By Peanuts version of history I mean the marked up marketed and elegantly packaged version of history that we read about. You never see Charlie Brown look at Snoopy in traditional television specials turning to Snoopy and asking about apparitions in the night. This is just not good for public relations. This is a world where normal people live normal lives in a normal timeline. They are happy stories and nothing is bizarre or out of place.

So bite the bullet and register for OUR ghost tour

We promise to give you the real stories, no matter how eerie and unsettling they are.

Our Contact Information For Williamsburg Ghost Tours

Contact Phone Number: 757-634-2452

Contact Form 

Our Service Area

trip advisor reviews tours williamsburg

Trip Advisor Tour Reviews

September 12th, 2017 Posted by Christmas, thanksgiving, tours, traditions, trip advisor reviews, williamsburg No Comment yet

trip advisor reviews tours williamsburg Trip Advisor Reviews of Williamsburg Walking Tours

Millions of people go to Trip Advisor to choose the right food, attractions, and places to stay. And there is a reason they do it. That reason is there is no hiding boring attractions, marginal food, or subhuman accommodations from the vigilant hands of people who have tried them. No fancy ad firms, phony slogans, or jingles. If you really have a good place to visit, Trip Advisor reviews will say so.

5 Stars on Trip Advisor

Getting 5 stars on Trip Advisor is the highest rating you can get. So the fact that we have a 5 star rating is incredible. Our very adherence to truth over historical marketing has struck a nerve with visitors who want history, not alternate history if things were as perfect as some would want you to believe.

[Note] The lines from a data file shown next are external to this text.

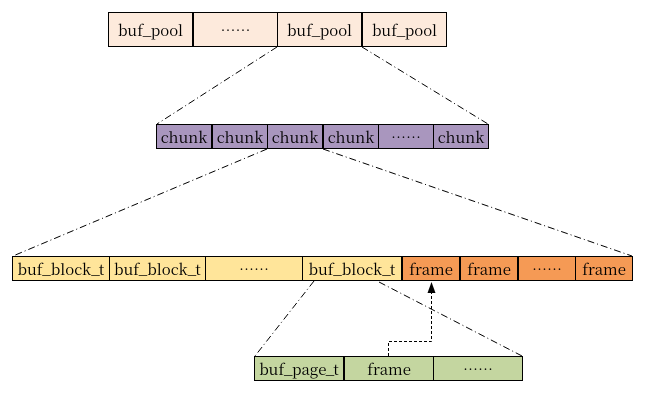
<!DOCTYPE html>
<html lang="zh-CN">
<head>
<meta charset="utf-8">
<title>Buffer pool structure</title>
<style>
:root {
  --ink: #000;
  --pool: #fdeadc;
  --chunk: #a996be;
  --block: #ffe59a;
  --frame: #f59a55;
  --page: #c4d6a0;
}
* { box-sizing: border-box; }
html, body { margin: 0; }
body { width: 647px; height: 393px; overflow: hidden; background: #fff; }
.diagram {
  position: relative;
  width: 647px;
  height: 393px;
  color: var(--ink);
  font: 15px/20px "Noto Serif CJK SC", "Noto Serif", serif;
}
.row {
  position: absolute;
  display: grid;
  height: 25px;
  border: solid var(--ink);
  border-width: 1px 1px 1px 0;
}
.cell {
  display: flex;
  align-items: center;
  justify-content: center;
  min-width: 0;
  white-space: nowrap;
  border-left: 1px solid var(--ink);
}
.heavy { border-left-width: 2px; }
.pools { left: 108px; top: 12px; width: 339px; height: 35px; grid-template-columns: 84px 85px 84px 85px; background: var(--pool); }
.chunks { left: 156px; top: 124px; width: 333px; grid-template-columns: 55px 56px 55px 56px 55px 55px; background: var(--chunk); }
.blocks { left: 12px; top: 256px; width: 621px; grid-template-columns: 97px 96px 97px 99px 58px 58px 58px 57px; background: var(--block); }
.pages { left: 254px; top: 356px; width: 269px; grid-template-columns: 89px 90px 89px; background: var(--page); }
.frame { background: var(--frame); }
.connectors { position: absolute; left: 0; top: 0; fill: none; stroke: var(--ink); }
.expansion { stroke-dasharray: 7 3 1 3; }
.pointer { stroke-dasharray: 3 2; }
.arrowhead { fill: var(--ink); stroke: none; }
</style>
</head>
<body>
<main class="diagram">
  <svg class="connectors" width="647" height="393" viewBox="0 0 647 393" aria-hidden="true">
    <g class="expansion">
      <line x1="277" y1="47" x2="157" y2="124"/>
      <line x1="362" y1="47" x2="488" y2="124"/>
      <line x1="267" y1="149" x2="13" y2="256"/>
      <line x1="323" y1="149" x2="632" y2="256"/>
      <line x1="314" y1="281" x2="255" y2="356"/>
      <line x1="379" y1="282" x2="522" y2="356"/>
    </g>
    <polyline class="pointer" points="388.5,356 388.5,341.5 431.5,341.5 431.5,292"/>
    <polygon class="arrowhead" points="431.5,282 435.5,293 427.5,293"/>
  </svg>

  <div class="row pools">
    <span class="cell">buf_pool</span>
    <span class="cell heavy">……</span>
    <span class="cell">buf_pool</span>
    <span class="cell heavy">buf_pool</span>
  </div>

  <div class="row chunks">
    <span class="cell">chunk</span>
    <span class="cell heavy">chunk</span>
    <span class="cell">chunk</span>
    <span class="cell heavy">chunk</span>
    <span class="cell">……</span>
    <span class="cell">chunk</span>
  </div>

  <div class="row blocks">
    <span class="cell">buf_block_t</span>
    <span class="cell">buf_block_t</span>
    <span class="cell">……</span>
    <span class="cell">buf_block_t</span>
    <span class="cell frame heavy">frame</span>
    <span class="cell frame heavy">frame</span>
    <span class="cell frame heavy">……</span>
    <span class="cell frame">frame</span>
  </div>

  <div class="row pages">
    <span class="cell">buf_page_t</span>
    <span class="cell heavy">frame</span>
    <span class="cell">……</span>
  </div>
</main>
</body>
</html>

Williamsburg Walking Tours offers historical, painfully unbiased and truthful, tours of Colonial Williamsburg,. And the popularity of the truth is shocking. People do not want phony history of how great things were that include omissions of horrible truths that occurred. A good tour is about knowing the truth.

This goal of Williamsburg Walking Tours to give you truthful historical tours has proven very popular. And no place is this more evident, than on our Trip Advisor Reviews. We have placed some of these heretrip advisor tour reviews in the form of screenshots of reviews we pulled from this site.

Please look around Trip Advisor and review our ratings. You will see that the vast majority rated our tours excellent. This includes our Ghost tour, our African History tour, and our General History Tour. All three are designed to take you into the deep visceral details of what really happened here, not what you see on sugar coated promotional campaign.

Links to Trip Advisor review page